by Bro. Richard J. Filippi.
Reprinted in part from the December 2006 Philalethes Magazine.
Five years ago I attended a special course on Civil-Military relations. The course was attended by ranking military and political members of various Middle Eastern countries. The few American officers attending were there to assist and sponsor our guests and make their stay a warm and positive experience. As one of these officers, I got to know several of the students during their two-week stay in Florida. Included in the group were four members representing the Iraqi National Congress (the then U.S. back pseudo-Iraqi government in exile). Among them was a former Iraqi Lt. Colonel who had escaped Iraq with his family after the 1990-91 Gulf War. Yarab was of Kurdish heritage and joined the ill fated, U.S. encouraged, uprising after the 1991 armistice with Saddam.
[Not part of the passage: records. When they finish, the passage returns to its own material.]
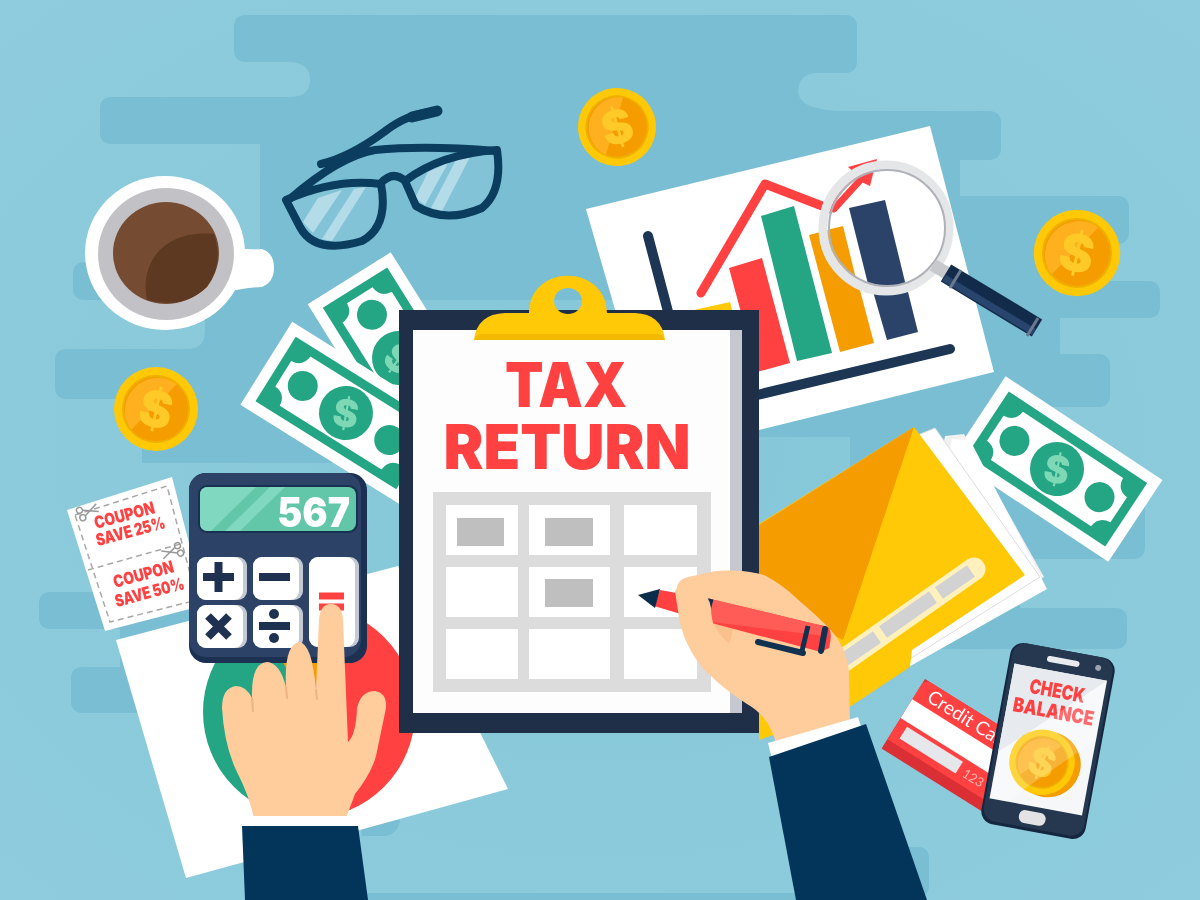
<!DOCTYPE html>
<html lang="en">
<head>
<meta charset="utf-8">
<title>Tax Return</title>
<style>
:root{--sky:#8ccbdb;--cloud:#79bed2;--navy:#1f2f47;--calc:#2c4367;--suit:#03355a;--frame:#0b3d5f;--red:#ff4142;--red-dark:#d92f35;--green:#24a583;--mint:#7fd8bf;--yellow:#ffc907;--orange:#f59c00;--skin:#ffcc9c;--grey:#dcdcdc;--mid:#bfbfbf;--white:#fff}
html,body{margin:0;overflow:hidden}
body{width:1200px;height:900px}
svg{display:block}
text{font-family:Inter,"Open Sans",sans-serif;font-weight:900;text-anchor:middle}
.cloud{fill:var(--cloud)}.white{fill:var(--white)}.navy{fill:var(--navy)}.red{fill:var(--red)}.green{fill:var(--green)}.yellow{fill:var(--yellow)}.orange{fill:var(--orange)}.skin{fill:var(--skin)}.grey{fill:var(--grey)}.mid{fill:var(--mid)}.suit{fill:var(--suit)}
.line{fill:none;stroke-linecap:round;stroke-linejoin:round}
.title{font-size:62px;fill:var(--red)}
.coupon text{fill:var(--red);font-size:17px}
</style>
</head>
<body>
<svg width="1200" height="900" viewBox="0 0 1200 900" role="img" aria-label="Desk with a tax return form, calculator, money and documents">
<defs>
<radialGradient id="desk" cx=".5" cy=".5" r=".75"><stop offset="0" stop-color="#84c6d8"/><stop offset="1" stop-color="#8fcddd"/></radialGradient>
<g id="coin">
<circle r="42" class="yellow"/><circle r="33" class="orange"/>
<path d="M-25 21A33 33 0 0 1 21-25Z" fill="#ffb01f"/>
<circle r="33" fill="none" stroke="#f0b000" stroke-width="2"/>
<text y="18" font-size="50" fill="#ffc928" transform="rotate(12)">$</text>
</g>
<g id="bill">
<path class="white" d="M-94-49H94V49H-94Z"/>
<path class="green" d="M-83-38H83V38H-83Z"/>
<path class="white" d="M-60-29H60Q61-16 74-15V15Q61 16 60 29H-60Q-61 16-74 15V-15Q-61-16-60-29Z"/>
<circle r="27" class="green"/><circle cx="-51" r="15" class="green"/><circle cx="51" r="15" class="green"/>
<text y="14" font-size="38" fill="#7fd8b5" transform="rotate(-22)">$</text>
</g>
<g id="scissors" fill="none" stroke="#999" stroke-width="1.5"><circle cx="-7" cy="-3" r="3"/><circle cx="-6" cy="5" r="3"/><path d="M-4-2 11 4M-3 4 11-4"/></g>
<g id="key"><rect width="50" height="43" rx="9" fill="#c4cad3"/><rect width="46" height="43" rx="9" class="white"/></g>
<clipPath id="lens"><circle cx="887" cy="228" r="59"/></clipPath>
<clipPath id="pie-area"><circle cx="309" cy="712" r="106"/></clipPath>
</defs>

<g id="background">
<rect width="1200" height="900" fill="url(#desk)"/>
<path class="cloud" d="M246 15H845Q857 15 857 27V60Q857 73 845 73H815Q798 75 798 92Q800 111 845 111H988Q1001 111 1001 123V148Q1001 160 988 160H960V196H1117Q1129 196 1129 208V232Q1129 244 1117 244H1090V281H1148Q1160 281 1160 293V306Q1160 318 1148 318H1060V354H1098Q1110 354 1110 366V395Q1110 407 1098 407H1040V470H1132Q1145 470 1145 482V547Q1145 559 1132 559H1020V608H1115Q1127 608 1127 620V637Q1127 649 1115 649H850V437H759V300H399V463H142V428H180Q196 428 196 399H67Q55 399 55 387V361Q55 349 67 349H190Q205 348 205 330V300H85Q73 300 73 288V274Q73 262 85 262H260V144H112Q100 144 100 132V109Q100 97 112 97H290Q310 97 310 80Q310 63 290 62H246Q234 62 234 50V27Q234 15 246 15Z"/>
<path class="cloud" d="M51 592H200V713H83Q71 713 71 701V679Q71 667 83 667H120V629H51Q39 629 39 617V604Q39 592 51 592ZM360 820H400Q398 834 385 836H362ZM905 847H918Q929 847 929 859V885Q929 897 918 897H900ZM366 893H798V900H366Z"/>
</g>

<g id="coffee">
<path class="white" d="M225 246Q240 250 262 249Q274 253 274 268Q274 282 262 287Q240 288 220 294Z"/>
<ellipse cx="165" cy="253" rx="80" ry="77" class="white"/>
<ellipse cx="166" cy="254" rx="68" ry="66" fill="#c2c1c6"/>
<ellipse cx="166" cy="253" rx="53" ry="51" fill="#754c31"/>
<path d="M147 300C139 262 165 229 214 234Q224 265 207 287Q183 310 147 300Z" fill="#5d3922"/>
</g>

<g id="glasses">
<path d="M290 201Q335 180 381 186Q389 226 362 241Q315 254 301 229ZM407 182Q440 153 496 152Q503 191 482 208Q445 224 418 208Z" fill="#83c3d8"/>
<path d="M318 198 342 190 313 233 303 222ZM354 189 366 187 332 241 322 239ZM428 172 448 163 425 205 415 198ZM456 160 470 157 442 211 431 208Z" fill="#b4dce8"/>
<g class="line" stroke="var(--frame)" stroke-width="8">
<path d="M286 200Q335 178 381 184Q389 226 362 241Q315 255 300 227ZM405 181Q440 154 497 150Q503 191 482 208Q445 224 416 206ZM381 183Q393 170 405 181"/>
<path d="M291 198Q340 156 375 150Q425 145 496 151M321 164Q350 157 384 132Q408 113 437 111"/>
</g>
<path d="M412 117 437 111" class="line" stroke="var(--frame)" stroke-width="11"/>
</g>

<use href="#coin" transform="translate(617 127) rotate(-28) scale(.93)"/>
<use href="#coin" transform="translate(1077 253) scale(1.03)"/>
<use href="#coin" transform="translate(156 409)"/>

<g id="chart">
<path class="white" d="M586 209 930 126 994 372 657 455Z"/>
<path class="yellow" d="M694 310 730 302 750 380 712 386Z"/>
<path class="red" d="M729 268 762 258 790 363 757 372Z"/>
<path class="green" d="M761 216 794 206 832 353 797 361Z"/>
<path class="orange" d="M809 235 843 226 874 343 840 352Z"/>
<path d="M849 208 885 200 918 332 887 340Z" fill="#2c4369"/>
<path class="line" stroke="#1d3654" stroke-width="10" d="M648 236 684 372M740 399 950 349"/>
<path class="line" stroke="var(--red)" stroke-width="9" d="M701 293 765 184 830 209 862 172"/>
<path class="red" d="M848 167 877 159 871 187Z"/>
</g>

<g id="magnifier">
<g clip-path="url(#lens)">
<rect x="820" y="160" width="134" height="134" class="white"/>
<path class="orange" d="M808 235 843 226 860 295 824 300Z"/>
<path d="M849 208 885 200 908 294 872 300Z" fill="#2c4369"/>
<path class="line" stroke="var(--red)" stroke-width="7" d="M825 207 834 209 864 176"/>
<path class="red" d="M853 178 874 170 870 186Z"/>
</g>
<circle cx="886" cy="228" r="63" fill="none" stroke="#e5e6e8" stroke-width="9"/>
<circle cx="887" cy="228" r="58" fill="none" stroke="#aeb1b8" stroke-width="2"/>
<path d="M933 265 950 275" stroke="#c7c9cd" stroke-width="13"/>
<path d="M946 273 1037 328" stroke="#132b4b" stroke-width="20"/>
<path d="M944 278 1034 332" stroke="#27456d" stroke-width="7"/>
<path d="M961 270 950 288M1038 318 1027 336" stroke="#6c7a90" stroke-width="3"/>
</g>

<use href="#bill" transform="translate(1057 469) rotate(33.5)"/>

<g id="envelope">
<path d="M945 436 964 434 1044 577 900 668Z" fill="#f1f1f1"/>
<path class="white" d="M952 439 970 440 1047 589 905 669Z"/>
<path class="white" stroke="#ddd" d="M906 440 935 428 1040 577 905 662Z"/>
<path class="yellow" d="M914 427 1025 575 912 650 910 667 848 708 759 740V524Z"/>
<path class="orange" d="M914 427 759 525V596L843 640Z"/>
<path class="line" stroke="#fff1bd" stroke-width="23" stroke-linecap="butt" d="M840 663 974 569"/>
<path d="M842 661 877 637M883 632 933 597M939 593 971 571" stroke="#d2d2d2" stroke-width="14"/>
</g>

<use href="#bill" transform="translate(399 358) rotate(58)"/>
<use href="#bill" transform="translate(346 413) rotate(32)"/>

<g id="pie-report">
<path class="white" d="M116 640 398 566 508 789 186 878Z"/>
<g clip-path="url(#pie-area)">
<path class="green" d="M200 600H309V712L360 830H200Z"/>
<path class="orange" d="M240 580H345L309 712Z"/>
<path class="red" d="M309 712 345 580H430V830H340Z"/>
</g>
</g>

<g id="coupons" class="coupon">
<path class="white" d="M67 510 172 477 205 605 105 631Z"/>
<path d="M75 515 167 486 197 600 110 622ZM88 570 184 543" fill="none" stroke="#a8a8a8" stroke-width="1.5" stroke-dasharray="6 4"/>
<use href="#scissors" transform="translate(87 511) rotate(-18)"/>
<use href="#scissors" transform="translate(173 552) rotate(165)"/>
<text transform="translate(126 521) rotate(-15)" textLength="62" lengthAdjust="spacingAndGlyphs">COUPON</text>
<text transform="translate(132 537) rotate(-15)" font-size="15" textLength="71" lengthAdjust="spacingAndGlyphs">SAVE 25%</text>
<text transform="translate(145 580) rotate(-15)" textLength="62" lengthAdjust="spacingAndGlyphs">COUPON</text>
<text transform="translate(151 598) rotate(-15)" font-size="15" textLength="71" lengthAdjust="spacingAndGlyphs">SAVE 50%</text>
</g>

<g id="calculator">
<rect x="189" y="473" width="178" height="190" rx="17" fill="#1c3152"/>
<rect x="189" y="473" width="172" height="184" rx="17" fill="var(--calc)"/>
<rect x="198" y="485" width="160" height="48" rx="9" fill="#193150"/>
<rect x="200" y="487" width="156" height="44" rx="8" fill="#62c6a9"/>
<path d="M208 487H256L211 531H208Q200 531 200 523V495Q200 487 208 487ZM270 487H285L240 531H225Z" fill="var(--mint)"/>
<text x="314" y="527" font-size="41" class="white" textLength="72" lengthAdjust="spacingAndGlyphs">567</text>
<use href="#key" x="197" y="557"/><use href="#key" x="253" y="557"/>
<use href="#key" x="197" y="605"/><use href="#key" x="253" y="605"/>
<rect x="309" y="557" width="50" height="90" rx="9" fill="#c4cad3"/><rect x="309" y="557" width="46" height="90" rx="9" class="white"/>
<path d="M203 577H234M218.5 562V592M259 577H290M259 626H290M208 616 229 637M229 616 208 637" stroke="#1f3150" stroke-width="8"/>
<circle cx="274" cy="614" r="5" fill="#1f3150"/><circle cx="274" cy="638" r="5" fill="#1f3150"/>
<path d="M319 596H344M319 607H344" stroke="var(--red)" stroke-width="7"/>
</g>

<g id="clipboard">
<rect x="399" y="310" width="360" height="423" class="navy"/>
<rect x="729" y="330" width="13" height="383" fill="#c5c8ce"/>
<rect x="413" y="330" width="317" height="383" fill="#fdfdfd"/>
<path class="yellow" fill-rule="evenodd" d="M474 340Q477 314 505 313H529C530 263 606 264 607 313H635Q662 314 665 340ZM582 301A14 13 0 1 0 554 301A14 13 0 1 0 582 301Z"/>
<path d="M474 340Q476 334 482 334H657Q663 334 665 340Z" fill="#f3b900"/>
<text class="title" x="566" y="407" textLength="122" lengthAdjust="spacingAndGlyphs">TAX</text>
<text class="title" x="567" y="469" textLength="247" lengthAdjust="spacingAndGlyphs">RETURN</text>
<rect x="433" y="492" width="278" height="200" class="grey"/>
<path class="white" d="M446 505H518V555H446ZM529 505H610V555H529ZM624 505H697V555H624ZM446 567H518V617H446ZM529 567H610V617H529ZM624 567H697V617H624ZM446 629H518V679H446ZM529 629H610V679H529ZM624 629H697V679H624Z"/>
<path class="mid" d="M457 518H504V546H457ZM545 518H593V546H545ZM545 579H593V607H545Z"/>
</g>

<g id="pressing-hand">
<path class="skin" d="M254 818Q249 795 236 770Q224 744 222 708Q222 688 236 686Q246 686 252 698Q251 663 267 662Q280 663 286 687Q284 645 299 642Q312 643 316 690L319 620Q320 604 331 604Q342 604 343 620L348 742Q356 735 357 708Q361 691 375 691Q387 693 386 708L376 756Q371 774 355 794L346 818Z"/>
<path class="line" stroke="#eeb283" stroke-width="2" d="M252 698 253 711M286 687 287 698M316 690 317 699"/>
<path class="white" d="M244 816H357L358 828H243Z"/>
<path class="suit" d="M242 826H358L368 900H245Z"/>
</g>

<g id="writing-hand">
<path class="skin" d="M677 590Q676 580 688 577L716 571Q735 570 760 574Q790 590 826 625Q847 645 849 673L850 724 777 749Q772 718 747 704Q711 681 695 657Q683 635 678 611Z"/>
<path d="M708 601 766 609Q749 625 733 630Q728 656 714 671Q700 661 695 650Q688 636 691 610Z" fill="#fac18e"/>
<path class="skin" d="M677 588Q692 586 706 601Q713 633 732 646L730 688Q702 669 691 646Q681 623 677 606Z"/>
<g id="pen">
<path class="red" d="M660 590 710 599 828 627Q833 632 829 648L821 652 704 621 654 606Z"/>
<path d="M704 621 711 599 828 627 825 636Z" fill="#ff5c58"/>
<path d="M638 595 660 589 655 608Z" fill="#0b2c4a"/>
<path d="M711 599 705 622M808 626 801 655" stroke="#12304f" stroke-width="5"/>
<path class="line" stroke="#12304f" stroke-width="6" d="M758 642 803 653M825 629 821 651"/>
</g>
<path class="skin" d="M675 591Q681 580 695 585Q710 596 711 608Q711 633 732 654L708 674Q682 646 678 611Z"/>
<path class="skin" d="M718 571Q746 569 766 576Q799 594 817 624L787 617Q752 606 716 598Z"/>
<path class="white" d="M768 743 858 717 862 730 772 759Z"/>
<path class="suit" d="M769 757 866 724 927 900H796Z"/>
</g>

<g id="credit-card" transform="translate(925 679) rotate(32)">
<path d="M0 0H130V82H0Z" fill="var(--red-dark)"/>
<path class="red" d="M8 0H130V71H0V8Q0 0 8 0Z"/>
<path class="white" d="M0 24H130V46H0Z"/>
<rect x="10" y="50" width="66" height="14" fill="#e5e7ea"/>
<text x="12" y="18" style="font-family:Lato,sans-serif;font-weight:400;text-anchor:start" font-size="19" class="white">Credit Card</text>
<text x="82" y="63" style="font-family:Lato,sans-serif;font-weight:400;text-anchor:start" font-size="13" fill="#ffb8b2">123</text>
</g>

<g id="phone" transform="translate(1048 741) rotate(10.5)">
<rect x="-53" y="-92" width="106" height="184" rx="13" fill="#152740"/>
<rect x="-51" y="-92" width="102" height="181" rx="13" fill="#263850"/>
<rect x="-47" y="-70" width="94" height="137" fill="#f6f7f9"/>
<path d="M-47-70H47L-47 20Z" fill="#e7eaee"/>
<path d="M-13-81H14" class="line" stroke="#e9ebee" stroke-width="6"/>
<circle cx="36" cy="-81" r="3" fill="#9aa5b3"/>
<rect x="-15" y="72" width="27" height="13" rx="6" fill="#e3e3e5"/>
<text x="0" y="-44" font-size="20" class="red" textLength="56" lengthAdjust="spacingAndGlyphs">CHECK</text>
<text x="0" y="-23" font-size="20" class="red" textLength="82" lengthAdjust="spacingAndGlyphs">BALANCE</text>
<circle cx="4" cy="23" r="33" class="orange"/>
<use href="#coin" transform="translate(-2 22) scale(.78)"/>
<path d="M47-70V-10L-30 67H-47V20Z" fill="#fff" opacity=".22"/>
</g>
</svg>
</body>
</html>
He was imprisoned and only through the bravery and sacrifice of his wife and family, was able to escape and make their way to Canada via Syria, Jordon and Europe. Yarab had joined the Iraqi National Congress in hopes of one day returning a free man to his beloved country. We had many enjoyable discussions over dinner. We spoke about our upbringing, our children and our hopes and dreams. He told me that he wished one day to take me to his favorite seafood restaurant in Baghdad. This would be a good thing.
Returning to our guest rooms one evening we shared an elevator. Yarab abruptly stopped the elevator, turned and looked me square in the eyes and accusingly said, "You're one of them? - Aren't you!" I was taken back - I didn't know what he was implying. Was I what: an American, a spy, a capitalist, or a Republican? My mind raced, trying to discover an answer to his question. He then looked down toward my right hand and motioned with his eyes. Ah. Now I knew what he was asking. I responded with a muted, but neutral "Yes." At that he grasped me in an enthusiastic bear hug and with a smile beaming ear-to-ear said, "So am I - brother!" At that point, our relationship moved to another level.
He was a Freemason. He told me that to be a Freemason in Saddam's Iraq meant certain death and imprisonment of your entire family. He knew a few other Iraqi Freemason's, by their signs, words or deeds, but there were no Lodges or meetings in Iraq. Yarab told me he felt his grandfather, who was also an officer, was a Freemason. His grandfather never said he was but many years later, after Yarab was Raised, he remembered some of his grandfathers now relevant phrases, gestures and deeds from his childhood. From that moment on we were as childhood friends. Later we lost contact and I've wondered if Yarab ever got back to Baghdad.
I've gained a new respect for the tenets of Freemasonry. It is easier for us to make the commitment to a belief or organization when that choice isn't life threatening. Could we do the same if our lives and families were put in extreme jeopardy? It is a sobering thought and one that caused me to renew my vows and dedication to the brotherhood.
Sent to Cinosam by:
Bro. Dwight D. Seals